» **WHAT IS REQUIRED**: Are you able to retype all the records below exactly?

» **THE DATA**:
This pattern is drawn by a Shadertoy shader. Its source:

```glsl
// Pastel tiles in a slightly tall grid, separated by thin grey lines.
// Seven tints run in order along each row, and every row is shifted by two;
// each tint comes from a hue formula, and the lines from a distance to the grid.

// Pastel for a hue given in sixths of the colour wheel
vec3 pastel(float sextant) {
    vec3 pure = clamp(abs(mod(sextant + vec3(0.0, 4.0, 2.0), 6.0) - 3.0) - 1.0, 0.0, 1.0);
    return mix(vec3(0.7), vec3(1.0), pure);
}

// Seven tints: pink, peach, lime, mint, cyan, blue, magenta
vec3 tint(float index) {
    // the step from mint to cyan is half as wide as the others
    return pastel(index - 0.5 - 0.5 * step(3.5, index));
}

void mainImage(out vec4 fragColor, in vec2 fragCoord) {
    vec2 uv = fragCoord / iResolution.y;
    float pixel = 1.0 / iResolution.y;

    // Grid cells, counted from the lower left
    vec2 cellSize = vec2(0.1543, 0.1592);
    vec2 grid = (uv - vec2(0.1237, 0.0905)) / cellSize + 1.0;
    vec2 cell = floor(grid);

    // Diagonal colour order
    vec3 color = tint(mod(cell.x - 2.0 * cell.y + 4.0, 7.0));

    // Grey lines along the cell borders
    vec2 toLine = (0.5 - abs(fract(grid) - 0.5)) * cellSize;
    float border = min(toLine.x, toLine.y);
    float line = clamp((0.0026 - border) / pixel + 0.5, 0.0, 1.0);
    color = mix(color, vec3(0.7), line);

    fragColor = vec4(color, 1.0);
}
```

» **WORKED SOLUTION**:
This pattern is drawn by a Shadertoy shader. Its source:

```glsl
// Pastel tiles in a slightly tall grid, separated by thin grey lines.
// Seven tints run in order along each row, and every row is shifted by two;
// each tint comes from a hue formula, and the lines from a distance to the grid.

// Pastel for a hue given in sixths of the colour wheel
vec3 pastel(float sextant) {
    vec3 pure = clamp(abs(mod(sextant + vec3(0.0, 4.0, 2.0), 6.0) - 3.0) - 1.0, 0.0, 1.0);
    return mix(vec3(0.7), vec3(1.0), pure);
}

// Seven tints: pink, peach, lime, mint, cyan, blue, magenta
vec3 tint(float index) {
    // the step from mint to cyan is half as wide as the others
    return pastel(index - 0.5 - 0.5 * step(3.5, index));
}

void mainImage(out vec4 fragColor, in vec2 fragCoord) {
    vec2 uv = fragCoord / iResolution.y;
    float pixel = 1.0 / iResolution.y;

    // Grid cells, counted from the lower left
    vec2 cellSize = vec2(0.1543, 0.1592);
    vec2 grid = (uv - vec2(0.1237, 0.0905)) / cellSize + 1.0;
    vec2 cell = floor(grid);

    // Diagonal colour order
    vec3 color = tint(mod(cell.x - 2.0 * cell.y + 4.0, 7.0));

    // Grey lines along the cell borders
    vec2 toLine = (0.5 - abs(fract(grid) - 0.5)) * cellSize;
    float border = min(toLine.x, toLine.y);
    float line = clamp((0.0026 - border) / pixel + 0.5, 0.0, 1.0);
    color = mix(color, vec3(0.7), line);

    fragColor = vec4(color, 1.0);
}
```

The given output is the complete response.